Five decades ago, Loretta Lynn and her husband-manager, “Mooney” Lynn, drove station to station around the U.S. promoting her first single, “I’m A Honky Tonk Girl.” All these years later, she’s a member of the Country Music Hall of Fame and a global symbol for country music, and she was honored Friday at her Coal Miner’s Daughter Museum in Tennessee for 50 years as an American icon. A bevy musicians and music-industry executives were on hand for the occasion, including Marty Stuart, Crystal Gayle, Jack Greene and Terri Clark. Ronnie McDowell presented Loretta a painting he had created, depicting her when she was 10 years old and living in Kentucky. A string of presenters included John Carter Cash, arranger Bill Walker and Ray Walker, of the Jordanaires, the Hall of Fame vocal quartet that backed Loretta on such classics as “You’re Lookin’ At Country,” “Blue Kentucky Girl,” “Don’t Come A-Drinkin’ (With Lovin’ On Your Mind)” and “Coal Miner’s Daughter.” There were also video tributes from Wynonna, Big Kenny, Keith Anderson, Martina McBride, Kellie Pickler and Dolly Parton. The ceremony took place in a sweat-filled tent outside the museum, which houses an extraordinary volume of memorabilia, including letters from presidents, stage wear and a string of awards. None of which have led Loretta to think of herself as anything other than the little girl who grew up in poverty in an eastern Kentucky shack. Read More

Ferlin Husky, Billy Sherrill Join the Hall of Fame

Some of music’s finest talents — Ronnie Milsap, Shelby Lynne, Craig Morgan, Ricky Skaggs and Vince Gill — were among a bevy of significant artists and Music Row executives who witnessed Sunday’s induction of two new members to the Country Music Hall of Fame and Museum: Ferlin Husky and songwriter-producer Billy Sherrill. In a here-today-gone-tomorrow culture, the names might not ring familiar to everyone. A girl in her 20s outside the Hall asked at the end of the night about Sunday’s soiree, then shrugged her shoulders in a “Who?” sort of manner when told the names of the inductees.
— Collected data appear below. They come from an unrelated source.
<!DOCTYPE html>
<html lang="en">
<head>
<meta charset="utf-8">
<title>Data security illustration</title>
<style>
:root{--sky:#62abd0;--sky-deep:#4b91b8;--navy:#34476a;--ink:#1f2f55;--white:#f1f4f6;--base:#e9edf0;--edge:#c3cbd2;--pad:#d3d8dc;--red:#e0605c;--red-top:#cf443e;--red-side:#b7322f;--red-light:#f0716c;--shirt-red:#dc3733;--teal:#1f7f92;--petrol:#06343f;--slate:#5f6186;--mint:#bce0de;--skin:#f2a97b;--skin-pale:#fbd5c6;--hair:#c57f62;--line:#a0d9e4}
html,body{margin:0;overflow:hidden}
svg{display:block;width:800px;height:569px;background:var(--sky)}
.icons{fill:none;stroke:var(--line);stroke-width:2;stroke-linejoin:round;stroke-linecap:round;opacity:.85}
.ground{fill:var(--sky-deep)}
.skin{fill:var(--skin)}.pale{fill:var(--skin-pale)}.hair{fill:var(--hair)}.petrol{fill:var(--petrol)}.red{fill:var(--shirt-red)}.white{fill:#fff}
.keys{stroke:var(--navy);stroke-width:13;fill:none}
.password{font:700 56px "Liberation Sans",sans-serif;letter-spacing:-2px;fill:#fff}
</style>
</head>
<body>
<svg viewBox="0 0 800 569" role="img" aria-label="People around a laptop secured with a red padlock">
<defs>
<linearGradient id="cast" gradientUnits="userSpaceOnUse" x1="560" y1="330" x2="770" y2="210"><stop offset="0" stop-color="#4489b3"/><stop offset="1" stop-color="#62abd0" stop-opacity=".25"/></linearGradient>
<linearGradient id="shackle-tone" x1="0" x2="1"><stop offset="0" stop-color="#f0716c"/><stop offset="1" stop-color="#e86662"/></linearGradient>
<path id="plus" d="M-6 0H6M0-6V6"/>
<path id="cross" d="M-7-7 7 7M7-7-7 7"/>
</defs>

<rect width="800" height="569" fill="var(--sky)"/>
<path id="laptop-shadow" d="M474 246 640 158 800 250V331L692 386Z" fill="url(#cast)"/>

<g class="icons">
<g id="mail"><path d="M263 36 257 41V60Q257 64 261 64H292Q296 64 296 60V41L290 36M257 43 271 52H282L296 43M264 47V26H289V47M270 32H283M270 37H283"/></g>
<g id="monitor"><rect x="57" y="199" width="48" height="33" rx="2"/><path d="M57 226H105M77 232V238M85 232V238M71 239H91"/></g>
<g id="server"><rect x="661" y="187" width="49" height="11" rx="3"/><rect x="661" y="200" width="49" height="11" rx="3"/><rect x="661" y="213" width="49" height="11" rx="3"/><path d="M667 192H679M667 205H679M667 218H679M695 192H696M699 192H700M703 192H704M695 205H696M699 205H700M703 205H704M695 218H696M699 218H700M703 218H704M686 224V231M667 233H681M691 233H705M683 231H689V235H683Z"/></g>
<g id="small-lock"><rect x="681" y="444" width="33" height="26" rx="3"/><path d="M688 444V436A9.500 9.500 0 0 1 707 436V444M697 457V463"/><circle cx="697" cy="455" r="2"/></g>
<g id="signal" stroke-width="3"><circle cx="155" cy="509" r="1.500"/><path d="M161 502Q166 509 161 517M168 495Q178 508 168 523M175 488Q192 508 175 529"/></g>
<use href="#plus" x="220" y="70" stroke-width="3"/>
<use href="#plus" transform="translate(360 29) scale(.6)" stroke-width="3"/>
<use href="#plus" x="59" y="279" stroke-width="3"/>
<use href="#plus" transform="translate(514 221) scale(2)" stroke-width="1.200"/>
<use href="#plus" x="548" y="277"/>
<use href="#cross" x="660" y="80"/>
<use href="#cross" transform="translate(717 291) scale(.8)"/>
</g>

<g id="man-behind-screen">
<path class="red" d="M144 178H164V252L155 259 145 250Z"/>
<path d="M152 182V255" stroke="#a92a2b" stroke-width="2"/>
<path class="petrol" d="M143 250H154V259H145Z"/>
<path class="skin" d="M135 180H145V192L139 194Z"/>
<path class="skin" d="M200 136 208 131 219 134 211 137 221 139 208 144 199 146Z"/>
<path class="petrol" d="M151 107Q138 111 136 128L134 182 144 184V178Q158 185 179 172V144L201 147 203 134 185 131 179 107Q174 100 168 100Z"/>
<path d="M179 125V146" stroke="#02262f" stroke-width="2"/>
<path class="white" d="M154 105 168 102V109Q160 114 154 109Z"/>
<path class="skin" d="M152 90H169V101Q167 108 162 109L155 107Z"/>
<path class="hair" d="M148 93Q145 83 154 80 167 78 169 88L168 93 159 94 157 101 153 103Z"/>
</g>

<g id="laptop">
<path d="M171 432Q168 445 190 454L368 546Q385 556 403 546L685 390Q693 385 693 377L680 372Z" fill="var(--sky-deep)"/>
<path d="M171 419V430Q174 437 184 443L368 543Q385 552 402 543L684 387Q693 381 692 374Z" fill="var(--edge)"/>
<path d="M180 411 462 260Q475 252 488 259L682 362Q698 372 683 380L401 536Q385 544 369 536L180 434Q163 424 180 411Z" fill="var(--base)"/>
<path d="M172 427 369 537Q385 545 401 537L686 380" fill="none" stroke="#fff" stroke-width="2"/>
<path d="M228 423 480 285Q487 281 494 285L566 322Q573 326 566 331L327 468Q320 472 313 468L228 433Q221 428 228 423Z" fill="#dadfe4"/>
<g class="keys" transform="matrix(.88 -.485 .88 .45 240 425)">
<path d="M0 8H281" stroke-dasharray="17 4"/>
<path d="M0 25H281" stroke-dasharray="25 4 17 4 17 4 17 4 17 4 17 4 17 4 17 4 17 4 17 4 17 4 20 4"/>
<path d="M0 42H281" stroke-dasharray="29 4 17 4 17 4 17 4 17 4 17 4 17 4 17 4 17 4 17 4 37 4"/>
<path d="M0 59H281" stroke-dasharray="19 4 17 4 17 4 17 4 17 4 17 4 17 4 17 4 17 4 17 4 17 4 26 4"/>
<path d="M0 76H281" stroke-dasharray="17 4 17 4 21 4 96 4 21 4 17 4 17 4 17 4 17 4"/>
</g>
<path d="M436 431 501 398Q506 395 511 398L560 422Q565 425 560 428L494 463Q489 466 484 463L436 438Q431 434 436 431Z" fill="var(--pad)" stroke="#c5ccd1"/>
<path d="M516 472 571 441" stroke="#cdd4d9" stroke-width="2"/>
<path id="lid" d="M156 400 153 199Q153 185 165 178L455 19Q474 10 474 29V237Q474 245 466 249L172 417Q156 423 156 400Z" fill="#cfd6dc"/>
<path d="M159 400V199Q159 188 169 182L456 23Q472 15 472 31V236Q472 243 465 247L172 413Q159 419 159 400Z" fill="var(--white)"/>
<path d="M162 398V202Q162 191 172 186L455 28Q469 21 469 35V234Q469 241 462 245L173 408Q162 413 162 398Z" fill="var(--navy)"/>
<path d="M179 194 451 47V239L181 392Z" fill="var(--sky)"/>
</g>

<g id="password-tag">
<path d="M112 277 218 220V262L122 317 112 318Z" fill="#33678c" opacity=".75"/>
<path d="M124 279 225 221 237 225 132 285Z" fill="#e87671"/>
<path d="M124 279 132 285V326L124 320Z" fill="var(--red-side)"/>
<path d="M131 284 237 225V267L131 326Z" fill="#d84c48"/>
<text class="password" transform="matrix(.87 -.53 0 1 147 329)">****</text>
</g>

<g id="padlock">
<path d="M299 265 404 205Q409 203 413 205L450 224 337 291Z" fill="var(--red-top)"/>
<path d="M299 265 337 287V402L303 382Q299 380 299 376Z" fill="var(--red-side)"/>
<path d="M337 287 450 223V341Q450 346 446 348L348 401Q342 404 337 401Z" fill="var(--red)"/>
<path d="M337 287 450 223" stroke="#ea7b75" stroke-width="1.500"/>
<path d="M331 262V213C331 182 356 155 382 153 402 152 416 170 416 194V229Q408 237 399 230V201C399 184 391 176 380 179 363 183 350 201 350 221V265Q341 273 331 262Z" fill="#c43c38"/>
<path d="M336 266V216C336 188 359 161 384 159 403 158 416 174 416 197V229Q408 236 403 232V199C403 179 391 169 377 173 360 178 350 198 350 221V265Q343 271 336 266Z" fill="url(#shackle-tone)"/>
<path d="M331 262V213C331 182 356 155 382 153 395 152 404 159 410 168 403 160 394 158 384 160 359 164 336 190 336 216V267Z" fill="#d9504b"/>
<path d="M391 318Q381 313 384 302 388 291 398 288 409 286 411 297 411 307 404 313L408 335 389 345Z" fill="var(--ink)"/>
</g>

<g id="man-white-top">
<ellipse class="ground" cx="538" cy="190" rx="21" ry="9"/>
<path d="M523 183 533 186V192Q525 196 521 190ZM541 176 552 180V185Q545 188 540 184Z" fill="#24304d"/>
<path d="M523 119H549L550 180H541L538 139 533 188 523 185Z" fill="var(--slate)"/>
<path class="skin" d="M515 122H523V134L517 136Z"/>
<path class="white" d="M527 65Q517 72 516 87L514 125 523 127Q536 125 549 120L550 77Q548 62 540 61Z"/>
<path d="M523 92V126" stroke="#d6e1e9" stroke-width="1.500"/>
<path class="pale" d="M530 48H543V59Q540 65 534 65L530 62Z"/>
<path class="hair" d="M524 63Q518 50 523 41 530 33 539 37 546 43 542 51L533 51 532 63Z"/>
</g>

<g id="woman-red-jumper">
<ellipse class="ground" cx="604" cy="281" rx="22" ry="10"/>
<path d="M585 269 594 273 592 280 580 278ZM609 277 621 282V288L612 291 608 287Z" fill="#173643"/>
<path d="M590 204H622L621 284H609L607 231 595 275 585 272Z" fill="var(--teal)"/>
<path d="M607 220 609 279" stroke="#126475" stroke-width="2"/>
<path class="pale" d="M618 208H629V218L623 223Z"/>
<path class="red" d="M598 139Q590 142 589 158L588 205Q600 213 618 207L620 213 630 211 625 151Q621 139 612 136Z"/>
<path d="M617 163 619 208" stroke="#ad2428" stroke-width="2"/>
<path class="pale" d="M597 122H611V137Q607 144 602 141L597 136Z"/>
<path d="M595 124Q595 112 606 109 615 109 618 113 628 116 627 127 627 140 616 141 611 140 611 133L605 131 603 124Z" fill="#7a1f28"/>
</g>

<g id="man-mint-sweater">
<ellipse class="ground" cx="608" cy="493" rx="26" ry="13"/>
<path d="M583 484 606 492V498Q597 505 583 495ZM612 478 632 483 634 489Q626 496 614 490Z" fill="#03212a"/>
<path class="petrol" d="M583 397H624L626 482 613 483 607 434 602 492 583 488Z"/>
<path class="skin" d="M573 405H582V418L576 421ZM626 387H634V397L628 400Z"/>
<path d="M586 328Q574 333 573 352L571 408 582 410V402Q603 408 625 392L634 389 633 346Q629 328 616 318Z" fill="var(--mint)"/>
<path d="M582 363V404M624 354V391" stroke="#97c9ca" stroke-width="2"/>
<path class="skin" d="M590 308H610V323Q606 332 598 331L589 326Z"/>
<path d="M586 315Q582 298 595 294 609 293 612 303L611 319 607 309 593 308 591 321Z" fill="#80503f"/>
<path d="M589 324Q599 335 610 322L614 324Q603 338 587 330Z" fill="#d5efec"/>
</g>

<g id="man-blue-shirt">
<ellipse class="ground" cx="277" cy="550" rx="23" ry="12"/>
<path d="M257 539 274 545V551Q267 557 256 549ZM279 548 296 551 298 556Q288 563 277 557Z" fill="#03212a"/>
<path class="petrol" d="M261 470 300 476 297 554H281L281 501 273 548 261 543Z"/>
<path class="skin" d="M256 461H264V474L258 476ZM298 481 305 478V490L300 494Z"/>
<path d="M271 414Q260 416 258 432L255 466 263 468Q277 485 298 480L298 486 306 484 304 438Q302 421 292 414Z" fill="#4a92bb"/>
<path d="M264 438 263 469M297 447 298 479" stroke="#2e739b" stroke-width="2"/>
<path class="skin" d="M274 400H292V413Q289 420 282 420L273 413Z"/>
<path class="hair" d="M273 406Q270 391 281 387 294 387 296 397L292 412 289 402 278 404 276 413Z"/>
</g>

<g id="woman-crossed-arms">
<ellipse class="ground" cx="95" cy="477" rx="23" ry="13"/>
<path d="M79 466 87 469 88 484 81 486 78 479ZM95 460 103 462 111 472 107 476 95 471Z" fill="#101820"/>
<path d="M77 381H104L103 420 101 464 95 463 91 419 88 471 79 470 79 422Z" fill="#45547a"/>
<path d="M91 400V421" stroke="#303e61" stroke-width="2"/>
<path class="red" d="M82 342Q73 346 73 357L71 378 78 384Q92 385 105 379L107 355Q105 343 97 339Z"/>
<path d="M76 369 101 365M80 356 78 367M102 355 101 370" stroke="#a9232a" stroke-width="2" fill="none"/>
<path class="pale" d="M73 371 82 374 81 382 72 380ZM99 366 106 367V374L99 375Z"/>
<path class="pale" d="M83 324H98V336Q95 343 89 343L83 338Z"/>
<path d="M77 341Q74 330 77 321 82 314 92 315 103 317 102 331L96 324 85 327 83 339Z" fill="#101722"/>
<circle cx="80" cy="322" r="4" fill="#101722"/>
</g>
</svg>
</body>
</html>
But both men provided important building blocks to get the genre to the mainstream idiom it is today. Read More